■ Data supplied

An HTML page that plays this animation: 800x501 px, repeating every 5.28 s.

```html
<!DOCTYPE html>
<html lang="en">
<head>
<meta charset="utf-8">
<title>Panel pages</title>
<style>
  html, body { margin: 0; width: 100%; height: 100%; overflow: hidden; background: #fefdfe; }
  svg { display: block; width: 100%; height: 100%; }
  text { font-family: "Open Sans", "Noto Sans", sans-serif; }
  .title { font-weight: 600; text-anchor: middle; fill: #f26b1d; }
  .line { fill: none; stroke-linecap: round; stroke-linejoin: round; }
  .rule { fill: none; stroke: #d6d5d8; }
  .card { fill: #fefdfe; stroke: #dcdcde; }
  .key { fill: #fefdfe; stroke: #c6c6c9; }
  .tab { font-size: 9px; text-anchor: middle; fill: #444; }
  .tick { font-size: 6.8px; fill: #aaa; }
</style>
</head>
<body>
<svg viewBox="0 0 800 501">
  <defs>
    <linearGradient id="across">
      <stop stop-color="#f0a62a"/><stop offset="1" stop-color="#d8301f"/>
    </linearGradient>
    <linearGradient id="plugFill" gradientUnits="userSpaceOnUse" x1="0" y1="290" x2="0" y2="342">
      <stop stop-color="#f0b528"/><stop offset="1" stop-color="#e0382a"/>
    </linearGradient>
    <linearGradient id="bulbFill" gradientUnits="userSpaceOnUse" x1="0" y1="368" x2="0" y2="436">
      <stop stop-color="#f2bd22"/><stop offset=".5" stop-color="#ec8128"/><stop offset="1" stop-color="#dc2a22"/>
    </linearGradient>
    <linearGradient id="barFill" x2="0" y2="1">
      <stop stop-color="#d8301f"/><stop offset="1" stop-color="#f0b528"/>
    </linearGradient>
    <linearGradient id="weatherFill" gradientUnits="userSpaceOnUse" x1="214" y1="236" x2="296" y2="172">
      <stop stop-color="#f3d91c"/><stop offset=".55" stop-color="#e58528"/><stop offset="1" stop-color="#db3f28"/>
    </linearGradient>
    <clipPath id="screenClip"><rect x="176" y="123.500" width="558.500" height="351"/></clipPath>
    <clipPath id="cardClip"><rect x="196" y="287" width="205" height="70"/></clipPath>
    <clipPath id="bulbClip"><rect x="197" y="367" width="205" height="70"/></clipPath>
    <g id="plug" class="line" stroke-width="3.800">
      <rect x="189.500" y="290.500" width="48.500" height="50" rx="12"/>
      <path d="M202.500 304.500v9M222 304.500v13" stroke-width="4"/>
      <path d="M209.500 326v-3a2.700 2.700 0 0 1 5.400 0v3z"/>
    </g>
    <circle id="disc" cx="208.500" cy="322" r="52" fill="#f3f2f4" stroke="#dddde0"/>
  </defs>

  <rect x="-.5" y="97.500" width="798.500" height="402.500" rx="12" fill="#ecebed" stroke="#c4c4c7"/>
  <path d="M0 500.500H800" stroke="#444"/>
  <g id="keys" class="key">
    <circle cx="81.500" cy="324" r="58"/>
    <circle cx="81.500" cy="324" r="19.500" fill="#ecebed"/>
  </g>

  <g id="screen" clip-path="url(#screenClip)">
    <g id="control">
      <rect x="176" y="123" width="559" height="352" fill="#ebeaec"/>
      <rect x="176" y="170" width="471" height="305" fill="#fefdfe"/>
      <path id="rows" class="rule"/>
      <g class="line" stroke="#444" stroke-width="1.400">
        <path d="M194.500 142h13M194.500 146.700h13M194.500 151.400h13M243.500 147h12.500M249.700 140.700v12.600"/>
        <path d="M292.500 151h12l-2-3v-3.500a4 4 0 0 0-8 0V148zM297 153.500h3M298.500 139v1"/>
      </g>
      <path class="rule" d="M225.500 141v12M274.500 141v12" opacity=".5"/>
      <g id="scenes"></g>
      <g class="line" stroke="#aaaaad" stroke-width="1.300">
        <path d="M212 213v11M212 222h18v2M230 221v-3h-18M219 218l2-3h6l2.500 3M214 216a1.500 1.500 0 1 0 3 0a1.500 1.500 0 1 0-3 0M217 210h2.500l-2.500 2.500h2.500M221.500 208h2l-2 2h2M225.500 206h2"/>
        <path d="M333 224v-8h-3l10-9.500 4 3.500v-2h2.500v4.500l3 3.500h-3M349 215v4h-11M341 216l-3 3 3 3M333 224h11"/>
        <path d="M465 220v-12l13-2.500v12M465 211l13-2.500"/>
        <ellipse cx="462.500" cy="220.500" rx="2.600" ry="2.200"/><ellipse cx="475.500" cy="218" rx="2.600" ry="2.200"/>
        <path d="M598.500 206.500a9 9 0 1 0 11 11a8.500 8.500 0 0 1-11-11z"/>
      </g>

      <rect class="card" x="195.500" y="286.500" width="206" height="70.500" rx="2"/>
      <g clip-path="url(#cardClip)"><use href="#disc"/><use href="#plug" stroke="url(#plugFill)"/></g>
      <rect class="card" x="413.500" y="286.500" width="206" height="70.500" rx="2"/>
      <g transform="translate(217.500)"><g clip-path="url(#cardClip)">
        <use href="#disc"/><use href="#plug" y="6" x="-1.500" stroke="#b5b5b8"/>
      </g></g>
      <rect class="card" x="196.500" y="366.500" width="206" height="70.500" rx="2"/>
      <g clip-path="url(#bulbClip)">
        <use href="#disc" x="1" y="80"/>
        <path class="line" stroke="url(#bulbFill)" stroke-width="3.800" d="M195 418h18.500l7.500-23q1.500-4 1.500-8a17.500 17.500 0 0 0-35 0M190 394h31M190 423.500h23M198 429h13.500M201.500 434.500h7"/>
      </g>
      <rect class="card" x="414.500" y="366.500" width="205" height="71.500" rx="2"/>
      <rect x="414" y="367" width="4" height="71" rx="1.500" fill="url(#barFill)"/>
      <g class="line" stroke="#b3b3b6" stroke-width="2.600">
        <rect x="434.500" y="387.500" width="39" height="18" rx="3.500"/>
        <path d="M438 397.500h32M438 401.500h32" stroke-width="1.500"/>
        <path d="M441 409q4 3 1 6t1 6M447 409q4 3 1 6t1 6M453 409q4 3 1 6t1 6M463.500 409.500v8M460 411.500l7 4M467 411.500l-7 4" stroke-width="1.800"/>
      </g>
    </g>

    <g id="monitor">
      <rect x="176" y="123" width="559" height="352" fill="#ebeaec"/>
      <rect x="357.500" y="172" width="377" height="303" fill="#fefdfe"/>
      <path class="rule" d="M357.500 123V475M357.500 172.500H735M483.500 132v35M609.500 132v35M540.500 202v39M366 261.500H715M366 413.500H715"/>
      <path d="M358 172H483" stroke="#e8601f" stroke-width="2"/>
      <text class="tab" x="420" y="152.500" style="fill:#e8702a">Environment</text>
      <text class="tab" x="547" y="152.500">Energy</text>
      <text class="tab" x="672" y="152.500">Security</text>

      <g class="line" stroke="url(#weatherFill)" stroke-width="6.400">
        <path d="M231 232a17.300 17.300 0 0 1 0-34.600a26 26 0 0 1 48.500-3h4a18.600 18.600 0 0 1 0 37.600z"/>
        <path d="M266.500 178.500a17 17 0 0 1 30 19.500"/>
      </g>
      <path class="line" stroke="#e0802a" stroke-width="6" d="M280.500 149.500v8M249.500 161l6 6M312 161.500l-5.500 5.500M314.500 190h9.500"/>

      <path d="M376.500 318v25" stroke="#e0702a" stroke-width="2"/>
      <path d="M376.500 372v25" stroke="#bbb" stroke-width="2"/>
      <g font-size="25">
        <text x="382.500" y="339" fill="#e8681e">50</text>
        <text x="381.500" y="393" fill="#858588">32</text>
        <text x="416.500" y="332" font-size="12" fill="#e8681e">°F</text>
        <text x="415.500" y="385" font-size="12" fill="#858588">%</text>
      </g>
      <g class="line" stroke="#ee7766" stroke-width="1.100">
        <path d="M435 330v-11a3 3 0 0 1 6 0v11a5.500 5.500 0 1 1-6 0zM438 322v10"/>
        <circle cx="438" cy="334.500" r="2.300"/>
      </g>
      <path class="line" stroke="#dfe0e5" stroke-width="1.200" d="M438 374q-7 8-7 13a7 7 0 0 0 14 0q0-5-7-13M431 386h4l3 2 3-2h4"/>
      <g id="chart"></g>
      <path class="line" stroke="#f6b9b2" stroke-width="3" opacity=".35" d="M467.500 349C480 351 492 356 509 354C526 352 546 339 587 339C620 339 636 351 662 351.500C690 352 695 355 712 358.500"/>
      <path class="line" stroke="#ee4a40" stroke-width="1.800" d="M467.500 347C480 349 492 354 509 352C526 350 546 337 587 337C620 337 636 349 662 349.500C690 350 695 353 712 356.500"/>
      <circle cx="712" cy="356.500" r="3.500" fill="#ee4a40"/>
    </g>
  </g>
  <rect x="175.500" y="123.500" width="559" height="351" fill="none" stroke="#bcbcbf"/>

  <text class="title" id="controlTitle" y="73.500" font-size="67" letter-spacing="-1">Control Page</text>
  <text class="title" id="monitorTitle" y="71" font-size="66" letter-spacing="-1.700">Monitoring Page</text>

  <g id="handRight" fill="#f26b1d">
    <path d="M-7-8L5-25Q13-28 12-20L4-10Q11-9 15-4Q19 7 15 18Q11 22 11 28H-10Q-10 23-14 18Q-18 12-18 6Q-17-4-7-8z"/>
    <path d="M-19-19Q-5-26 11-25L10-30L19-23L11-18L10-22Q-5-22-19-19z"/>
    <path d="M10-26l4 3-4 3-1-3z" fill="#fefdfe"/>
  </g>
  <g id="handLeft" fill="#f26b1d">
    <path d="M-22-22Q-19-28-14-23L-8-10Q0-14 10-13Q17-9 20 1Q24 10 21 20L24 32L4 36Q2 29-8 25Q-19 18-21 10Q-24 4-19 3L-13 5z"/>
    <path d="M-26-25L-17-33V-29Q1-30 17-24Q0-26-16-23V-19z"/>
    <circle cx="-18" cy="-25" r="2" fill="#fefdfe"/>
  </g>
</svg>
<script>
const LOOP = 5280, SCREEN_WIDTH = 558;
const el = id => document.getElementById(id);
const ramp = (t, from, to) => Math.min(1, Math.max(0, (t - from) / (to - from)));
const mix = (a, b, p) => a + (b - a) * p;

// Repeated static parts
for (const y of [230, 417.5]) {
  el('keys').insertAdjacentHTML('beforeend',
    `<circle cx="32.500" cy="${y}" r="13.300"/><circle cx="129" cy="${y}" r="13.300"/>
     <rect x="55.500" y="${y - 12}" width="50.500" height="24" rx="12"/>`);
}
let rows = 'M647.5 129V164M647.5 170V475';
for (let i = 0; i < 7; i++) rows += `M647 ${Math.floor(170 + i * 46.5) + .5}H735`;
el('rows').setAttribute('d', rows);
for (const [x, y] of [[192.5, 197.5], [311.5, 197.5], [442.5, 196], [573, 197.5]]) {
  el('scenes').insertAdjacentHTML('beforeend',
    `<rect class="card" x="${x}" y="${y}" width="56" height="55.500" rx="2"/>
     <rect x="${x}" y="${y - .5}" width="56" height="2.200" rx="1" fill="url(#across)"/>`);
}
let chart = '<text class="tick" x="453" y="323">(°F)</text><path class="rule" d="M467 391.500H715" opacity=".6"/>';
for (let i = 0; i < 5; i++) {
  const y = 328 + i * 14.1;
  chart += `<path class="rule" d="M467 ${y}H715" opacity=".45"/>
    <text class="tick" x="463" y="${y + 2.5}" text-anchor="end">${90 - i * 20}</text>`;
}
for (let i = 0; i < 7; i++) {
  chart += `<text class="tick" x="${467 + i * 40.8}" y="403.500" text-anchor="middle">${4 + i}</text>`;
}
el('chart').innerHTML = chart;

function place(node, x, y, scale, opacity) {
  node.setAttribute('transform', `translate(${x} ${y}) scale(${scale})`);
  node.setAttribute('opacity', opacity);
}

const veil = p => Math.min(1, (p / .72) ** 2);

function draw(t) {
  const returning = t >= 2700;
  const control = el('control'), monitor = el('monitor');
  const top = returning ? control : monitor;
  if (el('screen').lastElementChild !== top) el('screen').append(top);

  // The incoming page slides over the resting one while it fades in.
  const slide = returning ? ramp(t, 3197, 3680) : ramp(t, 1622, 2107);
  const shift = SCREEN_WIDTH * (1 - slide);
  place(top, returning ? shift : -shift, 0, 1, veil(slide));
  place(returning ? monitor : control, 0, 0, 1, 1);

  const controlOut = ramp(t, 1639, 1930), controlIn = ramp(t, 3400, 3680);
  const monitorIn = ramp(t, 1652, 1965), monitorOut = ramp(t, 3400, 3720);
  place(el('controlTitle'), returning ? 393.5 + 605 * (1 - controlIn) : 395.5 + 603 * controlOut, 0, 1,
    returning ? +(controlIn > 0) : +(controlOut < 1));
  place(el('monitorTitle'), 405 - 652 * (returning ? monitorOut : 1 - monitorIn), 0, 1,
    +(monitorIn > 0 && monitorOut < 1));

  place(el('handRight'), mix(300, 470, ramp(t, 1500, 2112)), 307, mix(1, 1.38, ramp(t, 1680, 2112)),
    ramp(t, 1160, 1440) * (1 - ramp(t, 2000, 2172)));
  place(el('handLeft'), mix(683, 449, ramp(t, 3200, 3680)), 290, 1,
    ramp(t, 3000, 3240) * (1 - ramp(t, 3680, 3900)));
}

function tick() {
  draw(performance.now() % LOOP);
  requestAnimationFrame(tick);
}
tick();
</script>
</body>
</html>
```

■ What is expected
Filter the entries down to the lines with the word "returning" in them, and copy those lines.

■ Result of the exercise
  const returning = t >= 2700;
  const top = returning ? control : monitor;
  const slide = returning ? ramp(t, 3197, 3680) : ramp(t, 1622, 2107);
  place(top, returning ? shift : -shift, 0, 1, veil(slide));
  place(returning ? monitor : control, 0, 0, 1, 1);
  place(el('controlTitle'), returning ? 393.5 + 605 * (1 - controlIn) : 395.5 + 603 * controlOut, 0, 1,
    returning ? +(controlIn > 0) : +(controlOut < 1));
  place(el('monitorTitle'), 405 - 652 * (returning ? monitorOut : 1 - monitorIn), 0, 1,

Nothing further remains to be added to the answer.